*** Entries shown Section Begins ***
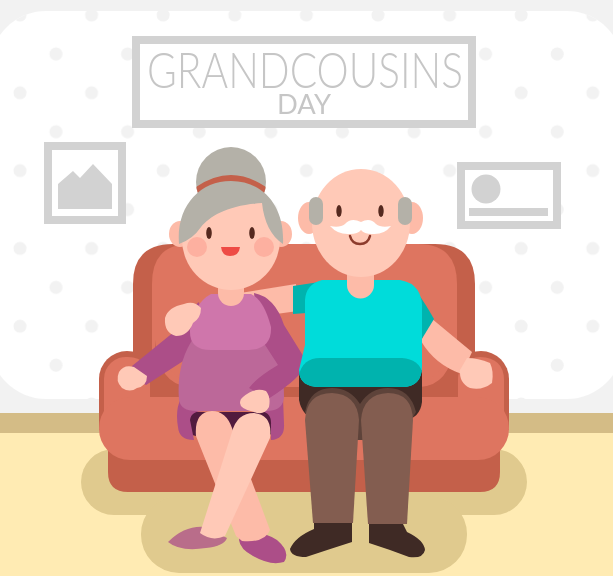
<!DOCTYPE html>
<html lang="en">
<head>
<meta charset="utf-8">
<title>Grandcousins Day</title>
<style>
:root {
  --wall: #f2f2f2; --panel: #ffffff; --frame: #d2d2d2; --lettering: #c6c6c6;
  --skirting: #d4bc86; --floor: #ffebb3; --shade: #e0ca8e;
  --sofa: #de7560; --sofa-dark: #c4604a;
  --skin: #ffc9b7; --skin-dark: #fdbba8; --blush: #fdb0a0;
  --hair: #b4b1a8; --ink: #55291f;
  --dress: #bc6899; --dress-light: #cf76ab; --dress-dark: #ac4e88; --dress-inside: #521b3e;
  --shirt: #00dcda; --shirt-dark: #00b3ae;
  --trousers: #835d50; --trousers-dark: #5e433a; --waist: #3f2a25; --shoe: #3f2a25;
}
html, body { margin: 0; overflow: hidden; }
svg { display: block; }
.wall { fill: var(--wall); }
.panel { fill: var(--panel); }
.frame { fill: var(--panel); stroke: var(--frame); stroke-width: 8; }
.frame-art { fill: var(--frame); }
.lettering { fill: var(--lettering); font-family: Lato, "TeX Gyre Adventor", sans-serif; text-anchor: middle; }
.headline { font-size: 49px; font-weight: 300; }
.subline { font-size: 27px; font-weight: 400; }
.skirting { fill: var(--skirting); }
.floor { fill: var(--floor); }
.shade { fill: var(--shade); }
.sofa { fill: var(--sofa); }
.sofa-dark { fill: var(--sofa-dark); }
.skin { fill: var(--skin); }
.skin-dark { fill: var(--skin-dark); }
.blush { fill: var(--blush); }
.hair { fill: var(--hair); }
.eye { fill: var(--ink); }
.dress { fill: var(--dress); }
.dress-light { fill: var(--dress-light); }
.dress-dark { fill: var(--dress-dark); }
.dress-inside { fill: var(--dress-inside); }
.shirt { fill: var(--shirt); }
.shirt-dark { fill: var(--shirt-dark); }
.trousers { fill: var(--trousers); }
.trousers-dark { fill: var(--trousers-dark); }
.waist { fill: var(--waist); }
.shoe { fill: var(--shoe); }
</style>
</head>
<body>
<svg width="613" height="576" viewBox="0 0 613 576" role="img" aria-label="Grandcousins Day: an older couple sitting on a sofa">
  <defs>
    <pattern id="dots" width="71.6" height="77.8" patternUnits="userSpaceOnUse">
      <circle class="wall" cx="20" cy="15" r="6.5"/>
      <circle class="wall" cx="56" cy="54" r="6.5"/>
    </pattern>
    <clipPath id="bun-shape"><circle cx="231" cy="182" r="35"/></clipPath>
    <clipPath id="shirt-shape">
      <path id="shirt-outline" d="M322 280H400Q424 284 422 312V366Q422 387 402 387H320Q299 387 299 370L305 345V300Q306 284 322 280Z"/>
    </clipPath>
  </defs>

  <g id="room">
    <rect class="wall" width="613" height="576"/>
    <rect class="panel" x="-10" y="11" width="633" height="388" rx="56"/>
    <rect x="-10" y="11" width="633" height="388" rx="56" fill="url(#dots)"/>
    <rect class="skirting" y="413" width="613" height="21"/>
    <rect class="floor" y="433" width="613" height="143"/>
    <rect class="shade" x="81" y="449" width="446" height="66" rx="33"/>
    <rect class="shade" x="141" y="496" width="326" height="77" rx="38"/>
  </g>

  <g id="title-frame">
    <rect class="frame" x="136" y="40" width="336" height="84"/>
    <g class="lettering">
      <text class="headline" x="305" y="88" textLength="316" lengthAdjust="spacingAndGlyphs">GRANDCOUSINS</text>
      <text class="subline" x="304" y="114" textLength="54" lengthAdjust="spacingAndGlyphs">DAY</text>
    </g>
  </g>

  <g id="landscape-frame">
    <rect class="frame" x="48" y="146" width="74" height="74"/>
    <path class="frame-art" d="M58 209V184L73 171L80 178L93 164L112 184V209Z"/>
  </g>

  <g id="card-frame">
    <rect class="frame" x="461" y="166" width="96" height="59"/>
    <circle class="frame-art" cx="486" cy="189" r="14.5"/>
    <rect class="frame-art" x="469" y="208" width="79" height="8"/>
  </g>

  <g id="sofa">
    <path class="sofa-dark" d="M133 420V284Q133 244 173 244H435Q475 244 475 284V420Z"/>
    <path class="sofa" d="M152 420V284Q152 244 190 244H418Q457 244 457 284V420Z"/>
    <path class="sofa-dark" d="M155 340Q158 385 190 387H420Q450 385 454 345V410H155Z"/>
    <path class="sofa" d="M160 340Q164 380 192 382H418Q446 380 450 340Z"/>
    <path class="sofa-dark" d="M99 430V379A28 28 0 0 1 155 379V430Z"/>
    <path class="sofa" d="M104 430V379A22 22 0 0 1 128 357Q150 358 150 380V430Z"/>
    <path class="sofa-dark" d="M453 430V379A28 28 0 0 1 509 379V430Z"/>
    <path class="sofa" d="M458 430V379A22 22 0 0 1 480 357Q504 358 504 380V430Z"/>
    <path class="sofa-dark" d="M108 440H500V472Q500 492 480 492H128Q108 492 108 472Z"/>
    <rect class="sofa" x="99" y="397" width="410" height="63" rx="31"/>
  </g>

  <g id="man-embracing-arm">
    <path class="skin-dark" d="M296 284L240 293Q232 306 246 318L298 311Z"/>
    <path class="shirt-dark" d="M293 286L326 281L320 312L293 314Z"/>
  </g>

  <g id="woman">
    <g id="woman-legs">
      <path class="dress-dark" d="M168 542Q185 525 205 527L227 538Q224 546 206 548Q180 552 168 542Z" fill-opacity=".75"/>
      <path class="dress-dark" d="M241 532Q262 530 277 540Q291 552 284 562Q270 566 253 556Q240 549 239 540Z"/>
      <path class="dress-inside" d="M188 412H272V434Q230 446 188 434Z"/>
      <path class="skin-dark" d="M196 436Q194 412 212 411Q226 411 232 428L270 530Q265 543 242 541L236 536Z"/>
      <path class="skin" d="M232 432Q237 413 254 413Q273 415 270 438L225 536Q212 542 200 533Z"/>
    </g>
    <g id="woman-dress">
      <path class="dress-dark" d="M199 302Q185 312 180 327L132 366Q135 381 146 385L205 347Z"/>
      <path class="dress-dark" d="M181 398Q175 410 178 427Q179 440 194 440L190 420Q191 411 204 411H258Q272 411 271 425V440Q285 439 284 424L283 398Z"/>
      <path class="dress" d="M195 336Q176 362 179 400Q181 411 196 411H268Q284 410 284 396Q284 360 268 334Z"/>
      <path class="dress-dark" d="M254 293Q275 297 284 325L307 362Q303 377 268 399L249 388Q256 378 278 365L258 334Z"/>
      <path class="dress-light" d="M211 294H251Q264 300 271 327Q272 349 249 350H211Q189 350 190 330Q194 303 211 294Z"/>
    </g>
    <g id="woman-hands">
      <path class="skin" d="M119 372Q124 364 134 367L147 376Q147 386 137 388Q130 393 122 388Q115 381 119 372Z"/>
      <path class="skin" d="M243 397Q254 387 266 391Q271 397 269 407Q264 416 254 412Q240 409 240 403Q240 399 243 397Z"/>
    </g>
    <path class="skin-dark" d="M218 282H244V293A13 13 0 0 1 218 293Z"/>
    <g id="woman-head">
      <circle class="hair" cx="231" cy="182" r="35"/>
      <path d="M192 190Q231 160 270 190V198Q231 170 192 198Z" fill="#c4604a" clip-path="url(#bun-shape)"/>
      <ellipse class="skin-dark" cx="180" cy="234" rx="11" ry="13"/>
      <ellipse class="skin-dark" cx="281" cy="234" rx="11" ry="13"/>
      <ellipse class="skin" cx="231" cy="239" rx="49" ry="51"/>
      <path class="hair" d="M179 244C176 207 199 181 231 181C263 181 285 206 283 244C271 236 264 222 262 203C228 205 210 216 201 227Q193 239 179 244Z"/>
      <circle class="blush" cx="197" cy="247" r="10"/>
      <circle class="blush" cx="264" cy="247" r="10"/>
      <ellipse class="eye" cx="209" cy="233" rx="2.8" ry="6"/>
      <ellipse class="eye" cx="252" cy="233" rx="2.8" ry="6"/>
      <path d="M221 247H240Q239 256 230 256Q222 256 221 247Z" fill="#ee4b45"/>
    </g>
  </g>

  <path id="man-embracing-hand" class="skin" d="M201 308Q194 300 184 304Q168 307 165 318Q164 333 176 336Q188 336 193 323Q201 318 201 308Z"/>

  <g id="man">
    <g id="man-legs">
      <path class="waist" d="M299 370H422V402Q420 418 405 420H316Q302 416 299 400Z"/>
      <path class="shoe" d="M314 523H352V542Q330 549 306 557Q291 557 290 549Q295 537 314 529Z"/>
      <path class="shoe" d="M369 524H403L407 532Q424 540 425 550Q423 559 409 557Q388 549 369 543Z"/>
      <path class="trousers-dark" d="M305 412Q310 388 332 388Q350 388 360 404Q370 388 388 388Q410 388 416 412L400 440H320Z"/>
      <path class="trousers" d="M305 420Q307 393 332 393Q357 394 359 420L353 523H313Z"/>
      <path class="trousers" d="M361 420Q363 394 388 393Q412 393 413 420L407 524H368Z"/>
    </g>
    <g id="man-resting-arm">
      <path class="skin-dark" d="M431 318L472 352L462 374Q435 365 421 341Z"/>
      <path class="skin" d="M467 358Q478 358 490 363Q494 371 492 383Q482 391 470 388Q459 383 460 370Z"/>
      <path class="shirt-dark" d="M406 282Q416 287 434 319L420 342L404 328Z"/>
    </g>
    <use href="#shirt-outline" class="shirt"/>
    <path class="shirt-dark" d="M299 375Q303 358 320 358H402Q419 359 423 374V388H299Z" clip-path="url(#shirt-shape)"/>
    <path class="skin-dark" d="M347 268H374V285A13 13 0 0 1 347 285Z"/>
    <g id="man-head">
      <ellipse class="skin-dark" cx="309" cy="218" rx="11" ry="16"/>
      <ellipse class="skin-dark" cx="412" cy="218" rx="11" ry="16"/>
      <ellipse class="skin" cx="361" cy="223" rx="49" ry="54"/>
      <rect class="hair" x="309" y="197" width="14" height="28" rx="7"/>
      <rect class="hair" x="398" y="197" width="14" height="28" rx="7"/>
      <ellipse class="eye" cx="339" cy="211" rx="2.7" ry="6"/>
      <ellipse class="eye" cx="381" cy="211" rx="2.7" ry="6"/>
      <path class="panel" d="M361 222Q351 217 345 224Q340 228 330 226Q338 235 350 234Q358 234 361 230Q364 234 372 234Q384 235 391 226Q381 228 376 224Q370 217 361 222Z"/>
      <path d="M350 236Q352 244 360 244Q368 244 370 236" fill="none" stroke="#8c3b2c" stroke-width="2.5" stroke-linecap="round"/>
    </g>
  </g>
</svg>
</body>
</html>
*** Entries shown Section Ends ***
**Task goal**
Only lines of the data holding the word "hair" go in the answer. Please copy each of them.

**Completed task**
  --hair: #b4b1a8; --ink: #55291f;
.hair { fill: var(--hair); }
      <circle class="hair" cx="231" cy="182" r="35"/>
      <path class="hair" d="M179 244C176 207 199 181 231 181C263 181 285 206 283 244C271 236 264 222 262 203C228 205 210 216 201 227Q193 239 179 244Z"/>
      <rect class="hair" x="309" y="197" width="14" height="28" rx="7"/>
      <rect class="hair" x="398" y="197" width="14" height="28" rx="7"/>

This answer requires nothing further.